A challenging scanning task of an underground water pipe in North London, stretching to close to 1km, with no GNSS assistance
It was with some trepidation that Commendium accepted the challenge of surveying an 800m long, 0.9m wide water-pipe in North London. Being underground, without the aid provided by GNSS and the capture of surrounding furniture, surveying a metal pipe must pose the most challenging of subjects for LiDAR, with few clues in the data to assist with the registration and alignment of scans. We set about this by mounting a RIEGL VZ-400 onto a crawler provided by the Water Services Group, and set up a process to take scans every 3m through the tunnel. We supplemented the displacement measurement by using an IMU to measure orientation and displacement between scans as precisely as possible. Scans were taken manually by connecting the scanner to the computer via fibre optical link, which via ethernet switching also allowed us to capture photographs and video at the same time.

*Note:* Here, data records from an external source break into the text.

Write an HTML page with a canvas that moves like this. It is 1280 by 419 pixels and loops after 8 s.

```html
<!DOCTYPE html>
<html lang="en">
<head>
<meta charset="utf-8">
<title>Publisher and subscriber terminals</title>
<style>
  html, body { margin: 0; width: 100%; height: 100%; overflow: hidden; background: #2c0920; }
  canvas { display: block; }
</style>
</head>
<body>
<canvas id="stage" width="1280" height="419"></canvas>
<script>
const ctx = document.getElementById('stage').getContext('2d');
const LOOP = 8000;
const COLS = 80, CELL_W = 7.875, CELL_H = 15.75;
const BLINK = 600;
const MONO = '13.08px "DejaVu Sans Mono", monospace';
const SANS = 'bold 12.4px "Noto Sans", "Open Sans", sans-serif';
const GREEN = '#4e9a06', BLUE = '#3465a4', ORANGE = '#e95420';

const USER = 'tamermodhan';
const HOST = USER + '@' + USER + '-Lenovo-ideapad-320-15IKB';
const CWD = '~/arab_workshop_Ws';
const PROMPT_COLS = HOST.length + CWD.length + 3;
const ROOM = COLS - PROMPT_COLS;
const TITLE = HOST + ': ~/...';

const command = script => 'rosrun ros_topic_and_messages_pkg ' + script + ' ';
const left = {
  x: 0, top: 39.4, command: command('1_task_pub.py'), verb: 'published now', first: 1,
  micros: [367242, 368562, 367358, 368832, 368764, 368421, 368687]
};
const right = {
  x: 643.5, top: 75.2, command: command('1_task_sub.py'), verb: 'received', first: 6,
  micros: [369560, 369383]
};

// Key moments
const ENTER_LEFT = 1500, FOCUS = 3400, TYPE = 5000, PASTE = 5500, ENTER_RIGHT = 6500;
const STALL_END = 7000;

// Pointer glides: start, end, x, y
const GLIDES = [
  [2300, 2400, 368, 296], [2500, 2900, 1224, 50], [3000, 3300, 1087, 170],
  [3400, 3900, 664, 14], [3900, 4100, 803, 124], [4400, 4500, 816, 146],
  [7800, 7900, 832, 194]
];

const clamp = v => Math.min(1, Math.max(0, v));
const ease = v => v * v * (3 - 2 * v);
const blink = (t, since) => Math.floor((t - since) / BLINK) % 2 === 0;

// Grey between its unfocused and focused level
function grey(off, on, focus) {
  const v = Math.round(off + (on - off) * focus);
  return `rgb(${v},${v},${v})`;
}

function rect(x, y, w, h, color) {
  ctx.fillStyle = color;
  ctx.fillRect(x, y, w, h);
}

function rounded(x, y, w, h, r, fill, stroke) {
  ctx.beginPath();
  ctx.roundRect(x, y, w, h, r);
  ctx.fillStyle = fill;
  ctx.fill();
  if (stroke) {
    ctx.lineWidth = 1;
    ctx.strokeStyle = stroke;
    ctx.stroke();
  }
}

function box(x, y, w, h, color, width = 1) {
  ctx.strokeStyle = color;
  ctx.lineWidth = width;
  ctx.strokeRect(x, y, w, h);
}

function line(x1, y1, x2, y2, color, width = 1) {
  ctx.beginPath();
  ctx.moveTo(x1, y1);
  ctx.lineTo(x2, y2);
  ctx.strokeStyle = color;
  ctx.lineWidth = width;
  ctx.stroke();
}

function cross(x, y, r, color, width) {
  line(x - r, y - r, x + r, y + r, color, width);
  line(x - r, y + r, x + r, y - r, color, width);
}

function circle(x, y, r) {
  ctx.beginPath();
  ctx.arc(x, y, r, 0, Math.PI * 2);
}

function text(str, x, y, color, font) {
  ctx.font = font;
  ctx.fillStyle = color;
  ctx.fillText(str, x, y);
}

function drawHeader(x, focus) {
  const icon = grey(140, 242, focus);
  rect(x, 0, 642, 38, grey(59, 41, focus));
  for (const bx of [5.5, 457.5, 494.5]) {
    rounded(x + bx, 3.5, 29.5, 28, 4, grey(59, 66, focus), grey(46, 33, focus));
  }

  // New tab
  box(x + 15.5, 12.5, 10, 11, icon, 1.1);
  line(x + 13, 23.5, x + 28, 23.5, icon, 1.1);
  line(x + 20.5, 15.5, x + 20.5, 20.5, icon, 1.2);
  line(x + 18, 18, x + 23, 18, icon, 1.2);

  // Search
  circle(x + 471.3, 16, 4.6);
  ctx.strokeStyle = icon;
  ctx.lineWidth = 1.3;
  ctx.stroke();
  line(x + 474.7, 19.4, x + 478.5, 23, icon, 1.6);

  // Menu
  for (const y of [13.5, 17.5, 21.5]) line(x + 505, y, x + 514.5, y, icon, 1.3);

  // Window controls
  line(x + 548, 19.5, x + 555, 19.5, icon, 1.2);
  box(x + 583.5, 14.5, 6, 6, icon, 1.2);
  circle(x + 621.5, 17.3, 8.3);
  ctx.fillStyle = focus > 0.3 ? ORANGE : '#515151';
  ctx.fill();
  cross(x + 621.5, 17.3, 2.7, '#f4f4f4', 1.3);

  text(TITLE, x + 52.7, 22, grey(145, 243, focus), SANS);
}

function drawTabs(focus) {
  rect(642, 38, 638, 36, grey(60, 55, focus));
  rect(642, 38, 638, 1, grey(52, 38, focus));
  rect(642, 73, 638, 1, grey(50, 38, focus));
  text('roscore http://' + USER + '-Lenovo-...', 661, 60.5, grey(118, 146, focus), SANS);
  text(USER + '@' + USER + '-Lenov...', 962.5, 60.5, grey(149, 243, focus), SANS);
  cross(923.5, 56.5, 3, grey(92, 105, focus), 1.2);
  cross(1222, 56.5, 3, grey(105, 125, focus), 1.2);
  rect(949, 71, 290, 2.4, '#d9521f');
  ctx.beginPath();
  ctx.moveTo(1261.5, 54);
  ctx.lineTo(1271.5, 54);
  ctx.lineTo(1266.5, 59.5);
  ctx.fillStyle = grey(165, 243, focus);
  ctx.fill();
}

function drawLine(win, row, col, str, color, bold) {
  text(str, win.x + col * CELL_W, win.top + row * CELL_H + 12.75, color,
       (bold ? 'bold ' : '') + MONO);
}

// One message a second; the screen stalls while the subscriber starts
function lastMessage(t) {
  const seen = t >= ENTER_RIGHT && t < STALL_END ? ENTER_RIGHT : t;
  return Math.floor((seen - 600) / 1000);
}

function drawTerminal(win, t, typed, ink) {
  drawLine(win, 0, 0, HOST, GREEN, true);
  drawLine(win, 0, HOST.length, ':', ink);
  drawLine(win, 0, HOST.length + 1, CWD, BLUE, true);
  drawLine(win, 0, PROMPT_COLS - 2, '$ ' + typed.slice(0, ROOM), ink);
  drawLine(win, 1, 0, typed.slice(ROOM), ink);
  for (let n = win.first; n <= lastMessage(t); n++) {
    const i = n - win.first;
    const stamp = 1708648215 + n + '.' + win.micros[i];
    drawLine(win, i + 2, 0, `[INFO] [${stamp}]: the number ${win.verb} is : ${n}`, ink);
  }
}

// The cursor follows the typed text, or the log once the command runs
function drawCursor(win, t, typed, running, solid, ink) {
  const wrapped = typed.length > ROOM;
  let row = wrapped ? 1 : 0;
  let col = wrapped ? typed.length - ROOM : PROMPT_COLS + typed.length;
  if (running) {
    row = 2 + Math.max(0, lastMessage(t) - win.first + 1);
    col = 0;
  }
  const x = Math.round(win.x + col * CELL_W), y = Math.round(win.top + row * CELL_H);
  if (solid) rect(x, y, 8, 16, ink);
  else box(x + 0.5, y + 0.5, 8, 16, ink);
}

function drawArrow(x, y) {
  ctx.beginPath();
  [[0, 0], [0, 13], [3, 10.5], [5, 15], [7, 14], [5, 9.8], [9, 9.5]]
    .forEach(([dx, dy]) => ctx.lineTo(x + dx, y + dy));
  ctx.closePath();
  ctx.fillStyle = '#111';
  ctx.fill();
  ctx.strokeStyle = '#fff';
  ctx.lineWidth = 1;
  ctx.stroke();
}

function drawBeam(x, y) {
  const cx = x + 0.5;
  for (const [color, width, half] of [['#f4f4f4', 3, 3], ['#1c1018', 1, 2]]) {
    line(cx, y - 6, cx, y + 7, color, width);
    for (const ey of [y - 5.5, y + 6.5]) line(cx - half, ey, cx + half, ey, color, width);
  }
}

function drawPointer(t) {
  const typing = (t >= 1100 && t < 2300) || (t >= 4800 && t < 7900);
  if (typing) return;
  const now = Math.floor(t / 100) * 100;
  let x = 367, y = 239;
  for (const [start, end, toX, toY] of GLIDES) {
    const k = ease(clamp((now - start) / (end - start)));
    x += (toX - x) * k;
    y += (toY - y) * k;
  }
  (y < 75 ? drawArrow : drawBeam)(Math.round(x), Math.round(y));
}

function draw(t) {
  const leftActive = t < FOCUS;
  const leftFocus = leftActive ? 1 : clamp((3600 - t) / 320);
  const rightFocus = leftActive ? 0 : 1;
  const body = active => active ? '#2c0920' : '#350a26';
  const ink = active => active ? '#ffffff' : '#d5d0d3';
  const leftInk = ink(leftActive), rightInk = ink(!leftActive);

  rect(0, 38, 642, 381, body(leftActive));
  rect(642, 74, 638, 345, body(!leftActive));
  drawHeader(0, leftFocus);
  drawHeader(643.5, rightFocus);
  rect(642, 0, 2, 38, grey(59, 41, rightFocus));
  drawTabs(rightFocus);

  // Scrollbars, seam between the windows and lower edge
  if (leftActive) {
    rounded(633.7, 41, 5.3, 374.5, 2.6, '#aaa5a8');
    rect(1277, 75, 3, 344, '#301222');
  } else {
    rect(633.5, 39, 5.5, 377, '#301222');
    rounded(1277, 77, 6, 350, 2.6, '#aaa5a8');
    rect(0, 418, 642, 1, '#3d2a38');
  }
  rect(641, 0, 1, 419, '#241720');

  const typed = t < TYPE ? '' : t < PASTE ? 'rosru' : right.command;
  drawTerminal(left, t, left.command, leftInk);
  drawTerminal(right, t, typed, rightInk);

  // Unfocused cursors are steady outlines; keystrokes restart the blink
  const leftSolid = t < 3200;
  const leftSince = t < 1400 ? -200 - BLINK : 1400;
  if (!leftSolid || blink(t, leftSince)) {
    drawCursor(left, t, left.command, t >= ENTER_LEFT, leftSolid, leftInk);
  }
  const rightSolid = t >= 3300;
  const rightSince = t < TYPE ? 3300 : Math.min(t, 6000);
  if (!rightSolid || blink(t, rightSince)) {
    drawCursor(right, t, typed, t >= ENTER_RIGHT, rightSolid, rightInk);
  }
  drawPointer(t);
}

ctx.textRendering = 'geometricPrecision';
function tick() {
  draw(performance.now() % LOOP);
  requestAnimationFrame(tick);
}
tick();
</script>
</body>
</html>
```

Back in the office, the scans were realigned using data from the IMU and then brought into RiSCAN PRO for manual, fine stitching using the MSA (Multi Station Adjustment) tools. It was vital to disable roll before picking tie points from small imperfections in the pipe revealed by the scanners. For this particular project, there was no way around this slow manual process, but the results were excellent, a tribute to the quality of the core RIEGL LiDAR technology. We ‘closed the survey loop’ by surveying over the surface to the other end of the pipe, this time enabling auto-registration as GNSS and plenty of street ‘furniture’ was available to stitch scans. In the end the loop closure was under two metres over 1.8km, data that met all requirements of the end customer and provided a highly satisfactory conclusion for a difficult project.

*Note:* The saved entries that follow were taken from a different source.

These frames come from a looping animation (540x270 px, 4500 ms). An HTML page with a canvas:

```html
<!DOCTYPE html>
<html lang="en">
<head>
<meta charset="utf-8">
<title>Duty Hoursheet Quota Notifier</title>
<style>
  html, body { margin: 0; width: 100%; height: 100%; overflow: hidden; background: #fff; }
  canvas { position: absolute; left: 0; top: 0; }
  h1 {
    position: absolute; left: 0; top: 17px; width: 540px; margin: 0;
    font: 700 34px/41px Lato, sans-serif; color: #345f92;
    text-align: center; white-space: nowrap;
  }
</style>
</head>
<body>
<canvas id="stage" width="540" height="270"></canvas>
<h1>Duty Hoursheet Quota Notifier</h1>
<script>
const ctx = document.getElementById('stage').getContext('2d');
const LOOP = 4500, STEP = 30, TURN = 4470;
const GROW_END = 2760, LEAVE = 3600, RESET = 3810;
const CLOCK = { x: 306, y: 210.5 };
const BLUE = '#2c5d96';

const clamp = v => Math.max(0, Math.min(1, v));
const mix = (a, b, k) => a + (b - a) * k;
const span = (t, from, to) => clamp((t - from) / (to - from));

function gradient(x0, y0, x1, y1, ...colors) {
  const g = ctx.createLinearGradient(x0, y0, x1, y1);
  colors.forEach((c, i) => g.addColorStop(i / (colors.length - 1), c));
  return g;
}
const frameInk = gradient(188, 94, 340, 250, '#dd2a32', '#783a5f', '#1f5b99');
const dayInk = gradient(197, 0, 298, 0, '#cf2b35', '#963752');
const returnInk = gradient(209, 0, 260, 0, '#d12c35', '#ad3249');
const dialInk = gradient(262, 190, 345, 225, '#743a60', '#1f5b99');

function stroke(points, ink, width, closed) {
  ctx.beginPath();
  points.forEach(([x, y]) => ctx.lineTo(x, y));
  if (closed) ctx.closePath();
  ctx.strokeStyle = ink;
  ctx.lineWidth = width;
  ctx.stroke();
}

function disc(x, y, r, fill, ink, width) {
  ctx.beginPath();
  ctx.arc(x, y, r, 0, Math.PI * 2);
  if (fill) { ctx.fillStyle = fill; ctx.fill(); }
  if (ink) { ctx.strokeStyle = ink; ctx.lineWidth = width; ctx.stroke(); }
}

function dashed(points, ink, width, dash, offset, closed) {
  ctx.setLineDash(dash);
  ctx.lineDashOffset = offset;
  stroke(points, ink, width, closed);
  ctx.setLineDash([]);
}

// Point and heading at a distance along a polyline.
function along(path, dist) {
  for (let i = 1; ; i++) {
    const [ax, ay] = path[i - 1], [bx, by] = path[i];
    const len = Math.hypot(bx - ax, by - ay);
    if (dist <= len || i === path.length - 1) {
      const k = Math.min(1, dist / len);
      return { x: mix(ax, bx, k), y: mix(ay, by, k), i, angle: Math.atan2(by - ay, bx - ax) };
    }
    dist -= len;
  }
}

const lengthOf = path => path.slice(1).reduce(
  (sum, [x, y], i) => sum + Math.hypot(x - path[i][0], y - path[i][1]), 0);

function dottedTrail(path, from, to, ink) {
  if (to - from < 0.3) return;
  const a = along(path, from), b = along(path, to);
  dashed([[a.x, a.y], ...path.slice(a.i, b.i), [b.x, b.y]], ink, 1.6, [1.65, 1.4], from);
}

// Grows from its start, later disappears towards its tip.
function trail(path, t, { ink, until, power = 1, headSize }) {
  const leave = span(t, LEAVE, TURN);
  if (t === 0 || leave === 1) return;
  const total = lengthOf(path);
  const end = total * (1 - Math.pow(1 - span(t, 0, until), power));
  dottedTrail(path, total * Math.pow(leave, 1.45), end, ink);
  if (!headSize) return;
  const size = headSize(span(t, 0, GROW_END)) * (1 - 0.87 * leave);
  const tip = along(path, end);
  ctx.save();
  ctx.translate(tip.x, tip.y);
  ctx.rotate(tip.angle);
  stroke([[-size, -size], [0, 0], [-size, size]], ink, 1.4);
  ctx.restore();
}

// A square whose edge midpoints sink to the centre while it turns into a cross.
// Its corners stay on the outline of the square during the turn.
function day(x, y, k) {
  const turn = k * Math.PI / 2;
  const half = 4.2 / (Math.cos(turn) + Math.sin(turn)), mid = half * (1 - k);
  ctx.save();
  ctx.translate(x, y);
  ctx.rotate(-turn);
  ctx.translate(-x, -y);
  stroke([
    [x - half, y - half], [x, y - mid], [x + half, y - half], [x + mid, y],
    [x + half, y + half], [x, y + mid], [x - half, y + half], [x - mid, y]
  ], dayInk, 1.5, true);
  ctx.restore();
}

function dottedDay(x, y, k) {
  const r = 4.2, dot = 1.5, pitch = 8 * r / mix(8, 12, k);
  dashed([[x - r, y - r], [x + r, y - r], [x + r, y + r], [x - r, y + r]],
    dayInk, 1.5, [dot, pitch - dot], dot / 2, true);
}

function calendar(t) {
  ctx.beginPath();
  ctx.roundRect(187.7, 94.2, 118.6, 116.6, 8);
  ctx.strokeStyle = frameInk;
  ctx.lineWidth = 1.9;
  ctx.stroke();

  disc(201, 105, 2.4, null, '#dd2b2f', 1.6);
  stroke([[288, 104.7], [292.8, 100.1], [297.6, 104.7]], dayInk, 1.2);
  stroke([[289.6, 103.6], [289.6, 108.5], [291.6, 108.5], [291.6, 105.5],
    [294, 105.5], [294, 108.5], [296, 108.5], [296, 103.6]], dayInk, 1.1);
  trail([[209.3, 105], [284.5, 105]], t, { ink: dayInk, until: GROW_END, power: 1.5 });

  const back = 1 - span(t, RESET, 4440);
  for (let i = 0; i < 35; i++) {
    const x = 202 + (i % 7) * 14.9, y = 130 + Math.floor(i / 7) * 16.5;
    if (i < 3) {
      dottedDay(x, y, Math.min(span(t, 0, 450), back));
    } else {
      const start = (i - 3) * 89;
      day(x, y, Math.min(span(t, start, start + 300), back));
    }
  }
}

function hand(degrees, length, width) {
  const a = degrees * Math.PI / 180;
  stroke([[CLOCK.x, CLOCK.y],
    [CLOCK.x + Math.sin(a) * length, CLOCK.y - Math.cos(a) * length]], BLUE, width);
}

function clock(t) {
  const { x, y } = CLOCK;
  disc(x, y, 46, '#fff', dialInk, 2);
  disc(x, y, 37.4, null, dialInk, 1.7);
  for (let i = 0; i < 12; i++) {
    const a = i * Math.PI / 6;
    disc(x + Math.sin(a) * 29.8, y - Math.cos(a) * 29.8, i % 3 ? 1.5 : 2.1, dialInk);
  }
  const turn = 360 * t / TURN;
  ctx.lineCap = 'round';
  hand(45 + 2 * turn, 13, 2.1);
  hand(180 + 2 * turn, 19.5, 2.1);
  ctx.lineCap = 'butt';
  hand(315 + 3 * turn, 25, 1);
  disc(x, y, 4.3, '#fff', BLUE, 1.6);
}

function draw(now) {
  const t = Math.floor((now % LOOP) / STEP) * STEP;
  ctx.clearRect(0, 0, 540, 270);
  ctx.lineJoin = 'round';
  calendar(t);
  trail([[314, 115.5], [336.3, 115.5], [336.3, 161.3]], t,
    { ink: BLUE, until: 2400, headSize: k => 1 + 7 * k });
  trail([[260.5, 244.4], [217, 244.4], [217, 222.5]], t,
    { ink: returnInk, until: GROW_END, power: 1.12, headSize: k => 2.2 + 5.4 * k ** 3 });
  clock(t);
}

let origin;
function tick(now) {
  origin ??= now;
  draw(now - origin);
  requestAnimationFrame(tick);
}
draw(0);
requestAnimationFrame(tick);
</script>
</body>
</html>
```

This project was completed with the VZ-400 displaying the robust reliability of RIEGL terrestrial scanners. The current VZ-400i model incorporates IMU as well as additional integrated sensors to assist initial positioning and registration. For more information about the current models of terrestrial laser scanners, please click here.